“ Assessing future oil & gas production, and the end of cheap oil?”

by Jean Laherrère

e-mail: j.h.laherrere@infonie.fr


for Canadian Society of Exploration Geophysicists

in Calgary April 6, 1999


Reserve volumes are estimated and are therefore uncertain until the last day of production. In calculating reserves, different estimates will be obtained from the deterministic and probability methods of reserve estimation. Also, there is often confusion between defining reserves (expected production) and resources (potential in the ground). Furthermore, there is no consensus on reserve definitions. Globally, reserve definitions vary between organizations, companies and even petroleum publications. For example, reserve booking practices are different for companies listed on the US stock market compared to companies operating in the North Sea. The US companies must follow SEC rules and to report proved reserves with reasonable certainty. In contrast, companies operating in the North Sea report reserves as proved + probable with a 50% probability. Sometimes, publication of reserves is a political act and depends on the desired image.

In addition to difficulties in calculating and actually defining reserve volumes, booked reserves are also dynamic through time. As exploration and production proceeds, more knowledge of a field will be gained and the reserve estimate will change. Consequently, field growth (i.e., appreciation of reserves since discovery) is significant. For example, in the US, a large amount of revisions occur. Since discovery, reserves are multiplied by 4 for the MMS to 9 for the USGS so as to give the reserve volume 50 years after discovery. In contrast, elsewhere in the world, the revision is usually much smaller due to the differences in reserve booking.

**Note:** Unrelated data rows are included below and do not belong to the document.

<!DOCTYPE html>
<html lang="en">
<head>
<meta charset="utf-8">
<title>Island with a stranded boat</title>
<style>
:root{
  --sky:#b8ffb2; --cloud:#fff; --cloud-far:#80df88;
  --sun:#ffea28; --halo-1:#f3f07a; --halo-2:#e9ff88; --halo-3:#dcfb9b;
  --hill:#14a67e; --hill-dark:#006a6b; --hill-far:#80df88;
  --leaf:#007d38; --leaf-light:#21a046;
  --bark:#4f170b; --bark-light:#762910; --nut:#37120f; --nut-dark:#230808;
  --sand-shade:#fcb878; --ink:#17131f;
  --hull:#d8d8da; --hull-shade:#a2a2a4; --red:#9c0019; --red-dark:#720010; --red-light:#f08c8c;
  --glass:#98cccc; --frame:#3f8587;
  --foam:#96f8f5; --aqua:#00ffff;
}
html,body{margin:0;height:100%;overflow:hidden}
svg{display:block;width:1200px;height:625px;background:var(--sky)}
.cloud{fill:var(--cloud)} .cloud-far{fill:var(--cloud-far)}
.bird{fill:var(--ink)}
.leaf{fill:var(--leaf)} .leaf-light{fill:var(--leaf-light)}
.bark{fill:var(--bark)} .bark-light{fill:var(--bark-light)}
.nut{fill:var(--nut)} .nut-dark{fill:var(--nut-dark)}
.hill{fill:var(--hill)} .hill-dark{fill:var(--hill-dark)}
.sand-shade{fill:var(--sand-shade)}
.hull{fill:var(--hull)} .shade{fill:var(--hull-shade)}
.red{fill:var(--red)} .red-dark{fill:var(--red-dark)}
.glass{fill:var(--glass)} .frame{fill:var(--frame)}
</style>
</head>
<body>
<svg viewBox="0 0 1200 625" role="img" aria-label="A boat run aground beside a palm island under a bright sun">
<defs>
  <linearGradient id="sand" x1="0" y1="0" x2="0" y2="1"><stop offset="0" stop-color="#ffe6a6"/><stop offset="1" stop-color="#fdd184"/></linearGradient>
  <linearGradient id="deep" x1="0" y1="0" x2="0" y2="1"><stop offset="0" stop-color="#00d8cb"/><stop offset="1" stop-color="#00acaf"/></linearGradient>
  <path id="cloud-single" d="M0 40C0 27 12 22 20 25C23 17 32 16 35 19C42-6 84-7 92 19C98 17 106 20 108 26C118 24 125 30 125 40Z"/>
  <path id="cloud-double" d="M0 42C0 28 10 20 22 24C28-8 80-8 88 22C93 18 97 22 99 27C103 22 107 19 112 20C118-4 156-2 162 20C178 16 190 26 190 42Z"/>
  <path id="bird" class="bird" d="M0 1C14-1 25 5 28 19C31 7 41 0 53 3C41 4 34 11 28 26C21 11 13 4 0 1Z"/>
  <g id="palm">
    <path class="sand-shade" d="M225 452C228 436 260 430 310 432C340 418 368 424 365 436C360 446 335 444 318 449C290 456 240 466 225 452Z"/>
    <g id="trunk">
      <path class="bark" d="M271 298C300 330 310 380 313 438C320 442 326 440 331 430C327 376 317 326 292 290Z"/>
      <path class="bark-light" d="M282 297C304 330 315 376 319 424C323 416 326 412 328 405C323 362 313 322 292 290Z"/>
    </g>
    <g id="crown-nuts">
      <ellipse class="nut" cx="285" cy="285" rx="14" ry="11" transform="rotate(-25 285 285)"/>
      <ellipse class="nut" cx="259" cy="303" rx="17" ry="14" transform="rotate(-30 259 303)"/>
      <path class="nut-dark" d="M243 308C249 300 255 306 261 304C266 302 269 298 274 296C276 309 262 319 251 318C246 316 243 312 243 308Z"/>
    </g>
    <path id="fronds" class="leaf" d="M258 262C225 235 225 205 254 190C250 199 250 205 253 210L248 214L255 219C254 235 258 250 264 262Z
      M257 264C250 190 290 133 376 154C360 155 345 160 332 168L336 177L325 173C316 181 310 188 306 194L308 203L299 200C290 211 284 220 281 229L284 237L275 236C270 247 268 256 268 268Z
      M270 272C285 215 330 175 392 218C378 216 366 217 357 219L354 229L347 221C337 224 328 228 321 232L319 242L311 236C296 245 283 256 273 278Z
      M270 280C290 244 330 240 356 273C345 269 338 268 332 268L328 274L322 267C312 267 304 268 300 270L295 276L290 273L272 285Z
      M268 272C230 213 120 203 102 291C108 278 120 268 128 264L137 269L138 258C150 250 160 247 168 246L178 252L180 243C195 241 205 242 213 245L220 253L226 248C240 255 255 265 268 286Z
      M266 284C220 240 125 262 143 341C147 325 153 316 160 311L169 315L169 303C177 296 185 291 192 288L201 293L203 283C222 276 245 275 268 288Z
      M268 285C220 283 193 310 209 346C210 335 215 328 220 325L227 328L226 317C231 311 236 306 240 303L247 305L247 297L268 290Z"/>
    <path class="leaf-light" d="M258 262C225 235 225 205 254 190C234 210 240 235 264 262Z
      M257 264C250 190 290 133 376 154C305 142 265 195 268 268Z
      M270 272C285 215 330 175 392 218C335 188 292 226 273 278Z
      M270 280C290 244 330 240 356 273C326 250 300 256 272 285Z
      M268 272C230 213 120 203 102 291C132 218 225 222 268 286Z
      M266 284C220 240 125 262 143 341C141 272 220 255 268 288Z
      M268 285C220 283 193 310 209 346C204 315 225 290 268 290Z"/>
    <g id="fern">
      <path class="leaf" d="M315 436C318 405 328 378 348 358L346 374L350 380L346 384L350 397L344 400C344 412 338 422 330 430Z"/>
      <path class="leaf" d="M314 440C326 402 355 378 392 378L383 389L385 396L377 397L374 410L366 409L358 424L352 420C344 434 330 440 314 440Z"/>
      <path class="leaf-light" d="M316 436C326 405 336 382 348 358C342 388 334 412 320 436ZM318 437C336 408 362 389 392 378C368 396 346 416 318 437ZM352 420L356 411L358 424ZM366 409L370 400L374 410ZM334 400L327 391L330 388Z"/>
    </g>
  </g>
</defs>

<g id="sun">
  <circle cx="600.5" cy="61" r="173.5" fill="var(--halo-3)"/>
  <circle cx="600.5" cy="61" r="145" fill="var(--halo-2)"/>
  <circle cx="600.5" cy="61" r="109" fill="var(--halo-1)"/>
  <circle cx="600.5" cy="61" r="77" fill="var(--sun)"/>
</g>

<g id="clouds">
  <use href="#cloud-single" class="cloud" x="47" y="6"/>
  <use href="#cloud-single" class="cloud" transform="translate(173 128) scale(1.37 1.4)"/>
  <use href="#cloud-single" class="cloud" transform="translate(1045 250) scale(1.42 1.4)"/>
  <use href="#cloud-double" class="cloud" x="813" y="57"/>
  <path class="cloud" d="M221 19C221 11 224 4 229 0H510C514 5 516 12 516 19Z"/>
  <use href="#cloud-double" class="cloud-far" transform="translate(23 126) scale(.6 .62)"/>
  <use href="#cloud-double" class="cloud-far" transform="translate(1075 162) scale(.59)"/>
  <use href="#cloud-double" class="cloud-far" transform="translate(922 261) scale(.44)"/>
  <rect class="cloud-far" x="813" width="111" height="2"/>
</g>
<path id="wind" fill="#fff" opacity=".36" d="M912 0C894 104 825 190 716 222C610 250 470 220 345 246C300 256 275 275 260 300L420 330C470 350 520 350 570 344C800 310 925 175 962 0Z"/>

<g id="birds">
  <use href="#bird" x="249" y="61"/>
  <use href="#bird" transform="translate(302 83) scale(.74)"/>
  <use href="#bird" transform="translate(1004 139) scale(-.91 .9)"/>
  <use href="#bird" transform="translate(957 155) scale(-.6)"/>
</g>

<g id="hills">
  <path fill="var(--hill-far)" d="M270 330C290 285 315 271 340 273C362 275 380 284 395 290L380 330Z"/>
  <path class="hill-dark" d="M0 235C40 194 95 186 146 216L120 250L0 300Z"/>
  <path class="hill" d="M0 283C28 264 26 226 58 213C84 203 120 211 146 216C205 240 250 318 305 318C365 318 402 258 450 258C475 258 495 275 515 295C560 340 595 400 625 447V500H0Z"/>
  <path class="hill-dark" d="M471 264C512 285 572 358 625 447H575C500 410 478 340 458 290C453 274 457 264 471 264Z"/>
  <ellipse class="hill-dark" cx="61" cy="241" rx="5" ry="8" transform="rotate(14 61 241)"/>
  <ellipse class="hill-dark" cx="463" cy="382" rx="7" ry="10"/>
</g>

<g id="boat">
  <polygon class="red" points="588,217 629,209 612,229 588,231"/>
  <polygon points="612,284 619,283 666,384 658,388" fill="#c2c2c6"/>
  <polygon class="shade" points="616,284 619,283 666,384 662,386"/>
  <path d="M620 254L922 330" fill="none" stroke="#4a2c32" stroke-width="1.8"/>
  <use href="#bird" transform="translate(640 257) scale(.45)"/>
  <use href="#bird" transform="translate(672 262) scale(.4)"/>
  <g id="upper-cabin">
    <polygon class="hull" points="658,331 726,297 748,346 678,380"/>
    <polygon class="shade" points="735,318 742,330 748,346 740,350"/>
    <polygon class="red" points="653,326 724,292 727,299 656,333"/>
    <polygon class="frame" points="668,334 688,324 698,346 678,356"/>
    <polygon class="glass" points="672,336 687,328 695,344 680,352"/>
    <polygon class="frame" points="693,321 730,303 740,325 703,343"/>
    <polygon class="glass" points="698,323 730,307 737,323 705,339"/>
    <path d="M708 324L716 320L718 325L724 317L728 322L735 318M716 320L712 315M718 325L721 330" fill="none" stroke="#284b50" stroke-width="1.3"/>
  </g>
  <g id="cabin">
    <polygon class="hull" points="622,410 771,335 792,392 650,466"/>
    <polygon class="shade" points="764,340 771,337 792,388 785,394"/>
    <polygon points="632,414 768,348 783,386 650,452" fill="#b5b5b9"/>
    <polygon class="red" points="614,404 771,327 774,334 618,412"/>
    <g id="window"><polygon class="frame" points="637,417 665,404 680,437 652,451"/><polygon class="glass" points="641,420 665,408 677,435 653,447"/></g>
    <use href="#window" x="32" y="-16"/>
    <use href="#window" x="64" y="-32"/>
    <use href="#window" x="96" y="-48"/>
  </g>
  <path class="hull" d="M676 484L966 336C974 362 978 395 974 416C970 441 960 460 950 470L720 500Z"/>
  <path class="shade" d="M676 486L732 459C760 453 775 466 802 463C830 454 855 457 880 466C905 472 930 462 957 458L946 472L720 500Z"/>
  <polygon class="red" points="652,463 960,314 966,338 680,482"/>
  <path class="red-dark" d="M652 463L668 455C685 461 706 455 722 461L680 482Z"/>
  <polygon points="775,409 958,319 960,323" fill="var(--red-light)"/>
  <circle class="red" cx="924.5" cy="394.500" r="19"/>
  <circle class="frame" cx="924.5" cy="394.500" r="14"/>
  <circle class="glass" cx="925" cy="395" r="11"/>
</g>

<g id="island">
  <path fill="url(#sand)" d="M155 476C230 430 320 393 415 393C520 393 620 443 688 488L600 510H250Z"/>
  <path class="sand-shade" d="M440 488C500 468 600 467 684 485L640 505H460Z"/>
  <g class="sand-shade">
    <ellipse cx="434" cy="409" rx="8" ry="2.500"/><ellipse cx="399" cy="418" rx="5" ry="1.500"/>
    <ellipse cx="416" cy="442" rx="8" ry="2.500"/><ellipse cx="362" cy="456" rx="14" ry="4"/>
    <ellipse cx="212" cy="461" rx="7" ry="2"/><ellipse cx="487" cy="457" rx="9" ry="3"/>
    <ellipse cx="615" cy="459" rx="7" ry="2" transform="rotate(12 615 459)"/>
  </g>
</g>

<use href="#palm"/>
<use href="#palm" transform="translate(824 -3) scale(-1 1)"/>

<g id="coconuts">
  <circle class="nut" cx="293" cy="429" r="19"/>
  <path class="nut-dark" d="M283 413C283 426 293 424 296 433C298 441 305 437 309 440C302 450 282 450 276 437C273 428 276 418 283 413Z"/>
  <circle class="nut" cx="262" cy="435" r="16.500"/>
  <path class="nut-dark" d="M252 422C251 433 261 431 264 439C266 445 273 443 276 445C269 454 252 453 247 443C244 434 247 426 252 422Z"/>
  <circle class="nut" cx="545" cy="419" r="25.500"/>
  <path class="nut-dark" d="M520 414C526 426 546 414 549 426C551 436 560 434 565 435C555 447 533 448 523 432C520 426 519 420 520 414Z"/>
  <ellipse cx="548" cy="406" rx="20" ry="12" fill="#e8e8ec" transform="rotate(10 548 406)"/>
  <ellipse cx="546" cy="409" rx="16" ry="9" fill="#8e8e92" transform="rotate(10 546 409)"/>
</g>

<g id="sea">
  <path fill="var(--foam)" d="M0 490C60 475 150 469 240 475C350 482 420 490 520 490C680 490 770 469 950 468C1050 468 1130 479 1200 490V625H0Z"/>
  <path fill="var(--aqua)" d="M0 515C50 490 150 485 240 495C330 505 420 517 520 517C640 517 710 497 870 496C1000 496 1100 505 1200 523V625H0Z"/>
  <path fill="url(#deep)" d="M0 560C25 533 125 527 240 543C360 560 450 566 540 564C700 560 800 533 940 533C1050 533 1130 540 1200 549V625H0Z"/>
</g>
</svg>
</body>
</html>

Future production is estimated either from ultimate reserve assessments or by extrapolating past production with a model. The models most often used include hyperbolic (creaming curves), normal (Gauss), lognormal, logistic, derivative logistic (Hubbert), linear fractal (Mandelbrot or power law), shifted linear fractal, parabolic fractal, and stretched exponential. Modeling is just an approximation and a model should be simple and convenient. Many models can fit the data but some give unrealistic extrapolation. The best model is the one most often found in natural activities. Our assessment of ultimate reserves selects a Petroleum System that combines the extrapolation of the parabolic fractal with creaming curves. But, the quality of the assessment depends largely on the quality of the data.

The world oil future production up to 2100 is modeled for conventional oil, gas liquids and unconventional oil. Each peaks at a different time. Cheap (conventional) oil should peak before 2010. A 1 Gb discovery delays the peak by only 14 days! The world’s population can also be similarly modeled. This forecast has cycles for the industrial and developing nations. The population of the industrial nations will peak before 2020 but the World population will peak around 2050 at less than 9 billion people. Oil and gas consumption per capita has peaked in 1979 and will peak again shortly. Official forecasts on oil demand are optimistic compared to the supply of oil. This will cause the oil price to rise thus marking the end of cheap oil. The world will manage the rise in oil price through many different types of energy savings.

Some analyses for Canada using reserve data from the AEUB, BC and Saskatchewan Provincial Governments will also be discussed.

My web site may be visited at http://www.oilcrisis.com/laherrere.